Pepcid-COVID study raised red flags weeks after $21M grant
A US Department outlined concerns that the companies doing the research would fail to honour the terms of the deal to assess famotidine, the active ingredient in Pepcid, as a coronavirus treatment
Two months after the Trump administration awarded 21 million to study whether a common heartburn drug was effective against COVID-19, government health officials raised serious concerns about patient safety and scientific integrity, according to internal documents obtained by The Associated Press.
The US Department of Health and Human Services outlined a long list of concerns in a June 8 letter, concluding there was a high probability that the companies doing the research would fail to honour the terms of the deal to assess famotidine, the active ingredient in Pepcid, as a coronavirus treatment.
The AP reported on Thursday that the contract with Florida-based Alchem Laboratories and its subcontractor, Northwell Health in New York, was the subject of ridicule by some government scientists who did not think the Pepcid study merited millions of federal research dollars.
A federal whistle blower, Dr Rick Bright, cited the contract as a key example of what he called unethical conduct by agency leadership in deciding how to spend taxpayer dollars to combat the coronavirus.
Despite the problems, the HHS office spearheading the federal response to the coronavirus crisis has not cancelled the contract. Northwell, the state's largest health care provider, told AP earlier this week that the famotidine trial has been paused indefinitely because of a shortage of new COVID-19 patients in New York.

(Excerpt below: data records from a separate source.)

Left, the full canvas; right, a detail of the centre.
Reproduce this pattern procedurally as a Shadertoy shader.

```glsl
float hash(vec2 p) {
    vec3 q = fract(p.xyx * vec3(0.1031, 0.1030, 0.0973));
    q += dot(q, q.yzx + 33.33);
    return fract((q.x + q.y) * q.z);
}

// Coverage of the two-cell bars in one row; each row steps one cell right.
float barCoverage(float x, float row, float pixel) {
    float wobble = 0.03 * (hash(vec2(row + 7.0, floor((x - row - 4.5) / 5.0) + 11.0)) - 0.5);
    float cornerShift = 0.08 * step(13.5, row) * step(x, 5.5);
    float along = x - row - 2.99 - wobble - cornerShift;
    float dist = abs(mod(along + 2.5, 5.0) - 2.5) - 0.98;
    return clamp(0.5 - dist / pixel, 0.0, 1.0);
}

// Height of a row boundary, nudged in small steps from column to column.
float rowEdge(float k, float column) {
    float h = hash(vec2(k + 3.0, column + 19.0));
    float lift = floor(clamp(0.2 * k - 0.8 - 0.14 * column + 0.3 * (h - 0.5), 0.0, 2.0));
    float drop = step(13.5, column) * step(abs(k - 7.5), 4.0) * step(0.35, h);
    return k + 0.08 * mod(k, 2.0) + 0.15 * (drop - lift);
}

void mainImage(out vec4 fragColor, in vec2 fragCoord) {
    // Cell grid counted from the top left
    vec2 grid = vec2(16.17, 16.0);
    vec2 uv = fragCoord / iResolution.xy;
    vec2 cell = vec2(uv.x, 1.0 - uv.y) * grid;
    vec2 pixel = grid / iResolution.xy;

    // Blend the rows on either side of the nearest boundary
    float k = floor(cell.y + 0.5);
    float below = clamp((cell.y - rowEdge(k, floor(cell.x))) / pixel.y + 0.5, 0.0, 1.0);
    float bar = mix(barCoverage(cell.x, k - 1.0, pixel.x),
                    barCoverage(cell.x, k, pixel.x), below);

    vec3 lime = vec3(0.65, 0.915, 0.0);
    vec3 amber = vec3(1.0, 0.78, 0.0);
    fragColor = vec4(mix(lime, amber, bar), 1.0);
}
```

In the four-page cure notice, HHS raised a litany of red flags about the Pepcid trial, which delivers a large dose of famotidine intravenously to patients in the study. Among them: a lack of adequate documentation of good clinical practices related to ensuring patient safety.

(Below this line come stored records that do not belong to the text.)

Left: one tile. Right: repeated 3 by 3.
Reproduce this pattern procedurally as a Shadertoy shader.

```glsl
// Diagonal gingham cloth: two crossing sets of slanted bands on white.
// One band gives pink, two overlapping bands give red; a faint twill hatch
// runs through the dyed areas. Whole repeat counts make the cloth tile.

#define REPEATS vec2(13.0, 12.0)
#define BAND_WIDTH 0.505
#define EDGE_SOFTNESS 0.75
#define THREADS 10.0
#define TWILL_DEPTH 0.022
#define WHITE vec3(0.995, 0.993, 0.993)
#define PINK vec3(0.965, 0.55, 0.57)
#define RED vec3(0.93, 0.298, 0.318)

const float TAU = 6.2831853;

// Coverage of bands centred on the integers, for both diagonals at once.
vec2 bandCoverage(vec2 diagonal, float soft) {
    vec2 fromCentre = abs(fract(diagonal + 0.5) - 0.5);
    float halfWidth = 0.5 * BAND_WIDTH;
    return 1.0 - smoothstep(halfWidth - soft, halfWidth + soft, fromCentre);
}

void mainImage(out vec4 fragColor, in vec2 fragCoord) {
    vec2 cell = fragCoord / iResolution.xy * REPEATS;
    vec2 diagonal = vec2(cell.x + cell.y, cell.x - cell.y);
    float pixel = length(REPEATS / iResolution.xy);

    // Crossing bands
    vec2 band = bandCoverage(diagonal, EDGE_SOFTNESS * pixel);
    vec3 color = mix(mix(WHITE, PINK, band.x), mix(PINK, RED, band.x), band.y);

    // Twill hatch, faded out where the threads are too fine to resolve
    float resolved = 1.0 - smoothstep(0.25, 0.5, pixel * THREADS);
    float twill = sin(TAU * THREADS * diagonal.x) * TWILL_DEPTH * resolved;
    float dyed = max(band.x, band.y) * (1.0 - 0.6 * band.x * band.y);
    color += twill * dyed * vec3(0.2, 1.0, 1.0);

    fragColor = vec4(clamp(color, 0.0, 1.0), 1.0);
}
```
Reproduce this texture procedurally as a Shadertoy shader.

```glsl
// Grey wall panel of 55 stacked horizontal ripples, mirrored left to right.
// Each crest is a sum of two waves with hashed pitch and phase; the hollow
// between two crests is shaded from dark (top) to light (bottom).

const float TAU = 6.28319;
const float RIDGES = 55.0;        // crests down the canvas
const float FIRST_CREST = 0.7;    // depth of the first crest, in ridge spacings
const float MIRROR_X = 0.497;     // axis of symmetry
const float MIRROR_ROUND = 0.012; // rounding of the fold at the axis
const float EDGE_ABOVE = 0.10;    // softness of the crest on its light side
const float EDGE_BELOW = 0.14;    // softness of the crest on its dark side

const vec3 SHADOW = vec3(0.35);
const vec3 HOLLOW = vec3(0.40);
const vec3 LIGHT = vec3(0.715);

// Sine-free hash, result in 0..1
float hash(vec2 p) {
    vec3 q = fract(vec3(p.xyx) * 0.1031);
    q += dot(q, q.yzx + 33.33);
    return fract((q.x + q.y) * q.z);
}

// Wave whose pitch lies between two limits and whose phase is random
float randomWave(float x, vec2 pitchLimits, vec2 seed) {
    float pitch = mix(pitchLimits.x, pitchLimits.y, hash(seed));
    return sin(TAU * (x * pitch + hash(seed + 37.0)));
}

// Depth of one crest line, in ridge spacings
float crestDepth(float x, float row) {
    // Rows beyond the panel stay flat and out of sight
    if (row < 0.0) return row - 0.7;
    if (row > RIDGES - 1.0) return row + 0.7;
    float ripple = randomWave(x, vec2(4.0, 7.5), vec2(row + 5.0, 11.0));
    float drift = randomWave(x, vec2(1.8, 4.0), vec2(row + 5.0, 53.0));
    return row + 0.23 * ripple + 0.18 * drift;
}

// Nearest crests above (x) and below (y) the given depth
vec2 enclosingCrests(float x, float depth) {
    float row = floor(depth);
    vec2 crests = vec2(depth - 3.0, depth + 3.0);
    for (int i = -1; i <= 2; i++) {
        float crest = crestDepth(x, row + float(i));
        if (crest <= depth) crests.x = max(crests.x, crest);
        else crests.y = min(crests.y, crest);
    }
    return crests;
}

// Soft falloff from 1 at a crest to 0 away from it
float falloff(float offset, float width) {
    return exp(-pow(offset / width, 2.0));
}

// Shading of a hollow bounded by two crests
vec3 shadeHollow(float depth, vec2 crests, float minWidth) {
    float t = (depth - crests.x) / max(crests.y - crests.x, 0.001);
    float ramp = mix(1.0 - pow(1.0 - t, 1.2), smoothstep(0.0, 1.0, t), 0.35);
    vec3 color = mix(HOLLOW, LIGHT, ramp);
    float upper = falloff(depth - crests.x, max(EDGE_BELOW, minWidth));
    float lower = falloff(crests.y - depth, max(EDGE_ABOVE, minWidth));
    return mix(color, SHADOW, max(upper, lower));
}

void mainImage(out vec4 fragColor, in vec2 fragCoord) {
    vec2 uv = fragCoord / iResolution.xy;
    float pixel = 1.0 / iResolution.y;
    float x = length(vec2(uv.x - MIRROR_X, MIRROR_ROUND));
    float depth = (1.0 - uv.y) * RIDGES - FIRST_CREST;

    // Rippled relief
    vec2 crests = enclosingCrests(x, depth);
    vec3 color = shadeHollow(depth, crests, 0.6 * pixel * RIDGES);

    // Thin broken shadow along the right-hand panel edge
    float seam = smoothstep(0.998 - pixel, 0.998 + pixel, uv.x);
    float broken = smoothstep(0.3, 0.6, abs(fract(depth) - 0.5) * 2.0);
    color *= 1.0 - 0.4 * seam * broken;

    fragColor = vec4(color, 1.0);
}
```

HHS's letter also said the researchers failed to implement a system to track harm to patients, lacked an independent data monitor to ensure the integrity of the trial's findings and failed to provide government scientists overseeing the contract with proper Food and Drug Administration documentation.
These are very serious concerns and are most shocking in the lack of attention to possible safety risks for what is a very high dose of famotidine, far above the FDA-approved dosing parameters for its currently-approved uses, said Aaron Kesselheim, a Harvard Medical School professor who reviewed the the HHS letter for the AP.
It would be unethical to run any clinical trial without a plan for tracking adverse events experienced by patients, he said, so that it can inform the decision about whether any benefits of the drug being studied that might be identified in the trial outweigh any risks. An HHS spokesperson did not immediately respond to a request seeking comment on the letters.
James Talton, Alchem's president and CEO, in a June 19 response to the letter, told HHS that frequent changes in standards of care for patients required a redesign of the trial.
On April 14, the Trump administration signed the contract to test famotidine in COVID-19 patients in New York despite a lack of published data or studies to suggest heavy doses would be safe or effective against the novel coronavirus.
When government scientists learned of the hastily produced proposal to spend millions in federal funding on the research, they considered it laughable, according to Bright's whistleblower complaint.
But the June letter from HHS would indicate that the trial was plagued by poor management from the start.
The manner in which the clinical trial has been conducted by the Alchem/Northwell team does not meet the standards specified (in) the contract and suggests a high probability that Alchem will be unable to meet the terms of the contract, the letter stated, noting that it's purpose was to communicate the government's concerns.
Robert Kaplan, a Stanford University medical professor and former associate director of the National Institutes of Health, said when HHS sends a cure notice about a clinical trial, it is a fairly serious step by the agency in voicing concerns that had been reached through consensus internally.
The (HHS) boards have the responsibility to stop the trial if there is a safety concern. They can also stop the trial for futility, if it is unlikely to produce a significant benefit.
Critics, including Bright, who opposed funding the trial while director at HHS' Biomedical Advanced Research and Development Authority, said the Pepcid project underscores the Trump administration's disregard for science and anti-corruption rules - rules meant to protect taxpayer dollars from going to political cronies or funding projects that aren't based on more rigorous science.
The government had very little data on which to base a funding decision about Pepcid and COVID-19, critics say; there was no high-grade research on famotidine's coronavirus-fighting potential to underpin a clinical trial involving hundreds of patients.
Bright filed a complaint accusing a senior administration health official of rushing the deal through without the scientific oversight necessary for such a large federal award.
Alchem's Talton outlined in his response to HHS how his company and Northwell had addressed the concerns.
The companies agreed to assign an independent medical monitor to audit all of the data produced by the trial, according to Talton.
The clinical trial is currently suspended, Talton wrote. I urge BARDA to continue the studies related to famotidine as a treatment for COVID-19 under (the contract).